Nov. 20, 1946 · Supreme Court of North Carolina
226 N.C. 740


(Filed 20 November, 1946.)

1. Appeal and Error § 39b—

Plaintiff’s exception to the submission of one of the issues becomes immaterial when the answers to the other issues establish that plaintiff is not entitled to the relief sought.

*7412. Divorce § 81)—

Evidence that less than two years before the institution of the action defendant visited plaintiff at camp and plaintiff visited defendant on furloughs, and that at such times they cohabited as man and wife, is held sufficient to negative the conclusion that conjugal relations between the parties had ceased for the period prescribed by the statute, and supports the verdict in defendant’s favor and judgment denying plaintiff’s suit for divorce on the grounds of two years separation.
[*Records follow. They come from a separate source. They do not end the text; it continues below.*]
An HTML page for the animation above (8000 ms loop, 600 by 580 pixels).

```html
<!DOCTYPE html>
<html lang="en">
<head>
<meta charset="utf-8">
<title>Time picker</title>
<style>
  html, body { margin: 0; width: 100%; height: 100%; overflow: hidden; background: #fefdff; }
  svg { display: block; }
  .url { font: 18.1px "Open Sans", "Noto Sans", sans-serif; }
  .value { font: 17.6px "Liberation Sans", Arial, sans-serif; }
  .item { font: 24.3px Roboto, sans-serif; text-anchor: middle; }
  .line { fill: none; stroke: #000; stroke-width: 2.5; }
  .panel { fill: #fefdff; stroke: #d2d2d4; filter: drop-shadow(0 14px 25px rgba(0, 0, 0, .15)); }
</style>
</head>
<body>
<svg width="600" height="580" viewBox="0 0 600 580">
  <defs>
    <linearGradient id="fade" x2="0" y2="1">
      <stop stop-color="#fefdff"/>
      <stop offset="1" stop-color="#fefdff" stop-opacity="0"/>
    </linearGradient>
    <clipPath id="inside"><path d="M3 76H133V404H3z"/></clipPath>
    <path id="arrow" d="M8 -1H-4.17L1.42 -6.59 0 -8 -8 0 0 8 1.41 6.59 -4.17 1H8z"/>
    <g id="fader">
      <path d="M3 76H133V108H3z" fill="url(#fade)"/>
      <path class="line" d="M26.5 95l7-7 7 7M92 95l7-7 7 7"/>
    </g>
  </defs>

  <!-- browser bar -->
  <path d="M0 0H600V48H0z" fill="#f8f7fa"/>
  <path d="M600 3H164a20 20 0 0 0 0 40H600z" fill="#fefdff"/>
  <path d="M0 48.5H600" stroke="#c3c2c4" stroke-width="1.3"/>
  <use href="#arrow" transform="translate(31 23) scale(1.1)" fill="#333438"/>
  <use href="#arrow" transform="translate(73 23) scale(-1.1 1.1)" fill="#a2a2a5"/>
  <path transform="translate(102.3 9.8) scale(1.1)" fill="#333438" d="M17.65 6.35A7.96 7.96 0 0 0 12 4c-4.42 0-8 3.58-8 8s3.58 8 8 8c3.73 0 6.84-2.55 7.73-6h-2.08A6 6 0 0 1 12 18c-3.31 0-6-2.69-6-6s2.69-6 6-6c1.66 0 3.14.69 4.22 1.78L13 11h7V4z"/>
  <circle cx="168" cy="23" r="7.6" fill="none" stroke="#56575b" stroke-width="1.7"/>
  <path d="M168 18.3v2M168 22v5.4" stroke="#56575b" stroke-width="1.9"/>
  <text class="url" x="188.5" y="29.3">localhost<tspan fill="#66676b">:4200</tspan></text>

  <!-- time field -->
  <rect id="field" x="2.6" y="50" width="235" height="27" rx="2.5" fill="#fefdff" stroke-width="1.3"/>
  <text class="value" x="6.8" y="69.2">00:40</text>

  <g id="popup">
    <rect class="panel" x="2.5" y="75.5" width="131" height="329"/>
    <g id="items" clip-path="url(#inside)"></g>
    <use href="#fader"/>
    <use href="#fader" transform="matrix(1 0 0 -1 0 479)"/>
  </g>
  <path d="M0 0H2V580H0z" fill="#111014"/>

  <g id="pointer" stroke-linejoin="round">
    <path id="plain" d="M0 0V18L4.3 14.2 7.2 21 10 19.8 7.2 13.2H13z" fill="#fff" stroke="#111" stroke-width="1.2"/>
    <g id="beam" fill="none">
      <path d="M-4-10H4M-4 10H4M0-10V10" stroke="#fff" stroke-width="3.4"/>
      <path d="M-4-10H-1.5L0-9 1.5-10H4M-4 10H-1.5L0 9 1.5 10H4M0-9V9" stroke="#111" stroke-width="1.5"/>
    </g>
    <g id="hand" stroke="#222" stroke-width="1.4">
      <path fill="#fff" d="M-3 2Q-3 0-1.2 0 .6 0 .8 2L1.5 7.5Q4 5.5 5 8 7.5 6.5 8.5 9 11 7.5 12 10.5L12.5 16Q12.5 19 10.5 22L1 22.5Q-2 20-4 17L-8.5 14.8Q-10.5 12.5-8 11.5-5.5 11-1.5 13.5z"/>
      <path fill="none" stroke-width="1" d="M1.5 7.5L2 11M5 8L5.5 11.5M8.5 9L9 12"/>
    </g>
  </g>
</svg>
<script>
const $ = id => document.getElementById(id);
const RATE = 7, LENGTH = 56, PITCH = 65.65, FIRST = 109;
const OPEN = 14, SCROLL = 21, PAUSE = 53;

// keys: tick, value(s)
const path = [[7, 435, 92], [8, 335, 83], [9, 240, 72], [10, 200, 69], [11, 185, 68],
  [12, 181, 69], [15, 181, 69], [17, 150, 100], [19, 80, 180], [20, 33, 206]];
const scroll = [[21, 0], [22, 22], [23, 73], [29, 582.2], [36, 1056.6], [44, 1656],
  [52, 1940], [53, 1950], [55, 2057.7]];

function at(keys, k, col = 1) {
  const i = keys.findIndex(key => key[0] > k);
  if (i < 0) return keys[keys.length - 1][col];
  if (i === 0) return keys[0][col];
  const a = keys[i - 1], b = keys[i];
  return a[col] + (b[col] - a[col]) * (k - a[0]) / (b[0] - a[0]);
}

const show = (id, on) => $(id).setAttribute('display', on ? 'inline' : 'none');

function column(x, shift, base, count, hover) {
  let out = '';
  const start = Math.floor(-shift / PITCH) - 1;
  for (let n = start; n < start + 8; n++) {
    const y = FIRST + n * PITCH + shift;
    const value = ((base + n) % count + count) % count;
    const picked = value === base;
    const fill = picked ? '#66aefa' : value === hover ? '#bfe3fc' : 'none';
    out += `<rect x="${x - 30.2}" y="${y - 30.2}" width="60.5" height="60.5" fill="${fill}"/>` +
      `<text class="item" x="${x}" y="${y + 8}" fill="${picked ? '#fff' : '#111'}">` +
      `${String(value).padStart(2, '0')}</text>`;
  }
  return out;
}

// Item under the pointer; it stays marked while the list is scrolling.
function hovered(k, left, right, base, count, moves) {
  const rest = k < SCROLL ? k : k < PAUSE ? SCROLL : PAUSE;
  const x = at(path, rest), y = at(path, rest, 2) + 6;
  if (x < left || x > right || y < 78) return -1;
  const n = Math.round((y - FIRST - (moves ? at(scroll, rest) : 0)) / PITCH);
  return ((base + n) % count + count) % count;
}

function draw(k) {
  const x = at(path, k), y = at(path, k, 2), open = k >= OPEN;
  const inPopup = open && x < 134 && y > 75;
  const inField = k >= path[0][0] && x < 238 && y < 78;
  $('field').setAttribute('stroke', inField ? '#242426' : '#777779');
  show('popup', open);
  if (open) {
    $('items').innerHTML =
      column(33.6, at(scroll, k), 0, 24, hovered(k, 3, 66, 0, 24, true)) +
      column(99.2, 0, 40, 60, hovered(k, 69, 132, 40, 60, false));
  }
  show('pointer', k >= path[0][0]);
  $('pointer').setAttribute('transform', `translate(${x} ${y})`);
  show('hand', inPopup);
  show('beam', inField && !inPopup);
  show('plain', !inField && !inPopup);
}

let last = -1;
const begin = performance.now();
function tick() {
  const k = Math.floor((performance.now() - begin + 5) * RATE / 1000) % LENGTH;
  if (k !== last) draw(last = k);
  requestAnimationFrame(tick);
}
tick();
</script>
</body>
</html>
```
G. S., 50-6.

Appeal by plaintiff from Clement, J., at March Term, 1946, of GastoN. No error.

Action for divorce on ground of two years separation. G. S., 50-6. The defendant denied they had lived separate and apart for the statutory period.

The plaintiff and defendant were first married in 1929, divorced in an action by the present defendant in May, 1941, and remarried in December, 1941. The plaintiff was inducted into the armed forces of the United States in May, 1942, served in’ Camp Shelby and Camp Pickett until March, 1944, when he went overseas for service in the Pacific Area, returning to this country in July, 1945. Summons in the present action was issued March, 1945. Plaintiff testified he separated himself from the defendant in April, 1942, shortly before he entered the Army, and that they had lived separate and apart since that time.

The defendant denied the separation and testified that on visits to the plaintiff while he was in camp and, on his visits home on furlough, they cohabited as man and wife, and that these marital relations continued up to the time plaintiff sailed in March, 1944.

Issues were submitted to the jury and answered as follows :

“1. Were the plaintiff and defendant lawfully married as alleged in the complaint? Answer: Yes.

“2. Has plaintiff been a resident of North Carolina for a period of six months next preceding the filing of the complaint in this action? Answer: Yes.

“3. Have the plaintiff and defendant lived separate and apart for a period of two years as alleged in the complaint? Answer: No.

“4. Was said separation due to fault of plaintiff? Answer: Yes.”

Harley B. Gaston and Willis C. Smith for plaintiff.

P. C. Froneberger for defendant.

Devin, J.

The plaintiff assigns error in the action of the trial court in submitting to the jury the fourth issue as to whether the separation was due to the fault of the plaintiff. However, in view of the verdict on the third issue, by which it was determined by the jury that the plaintiff and defendant had not lived separate and apart from each other *742for two years as alleged, tbe ruling of tbe court in tbis respect becomes immaterial.

Tbe evidence offered by tbe defendant was sufficient to support tbe verdict, and to negative tbe conclusion that conjugal relations between husband and wife bad ceased for tbe period prescribed by tbe statute. Young v. Young, 225 N. C., 340, 34 S. E. (2d), 154; Dudley v. Dudley, 225 N. C., 83, 33 S. E. (2d), 489; Byers v. Byers, 222 N. C., 298 (304) ; Woodruff v. Woodruff, 215 N. C., 685, 3 S. E. (2d), 5.

Likewise, tbe exception to tbe judge’s charge, when considered contextually and in tbe light of tbe verdict, cannot be sustained. Controverted issues of fact as to separation and cessation of cohabitation between tbe husband and wife were decided by tbe jury in favor of tbe defendant, and judgment denying tbe plaintiff’s suit for divorce was properly entered. Moody v. Moody, 225 N. C., 89, 33 S. E. (2d), 491; Taylor v. Taylor, 225 N. C., 80, 33 S. E. (2d), 492.

In tbe trial we find

No error.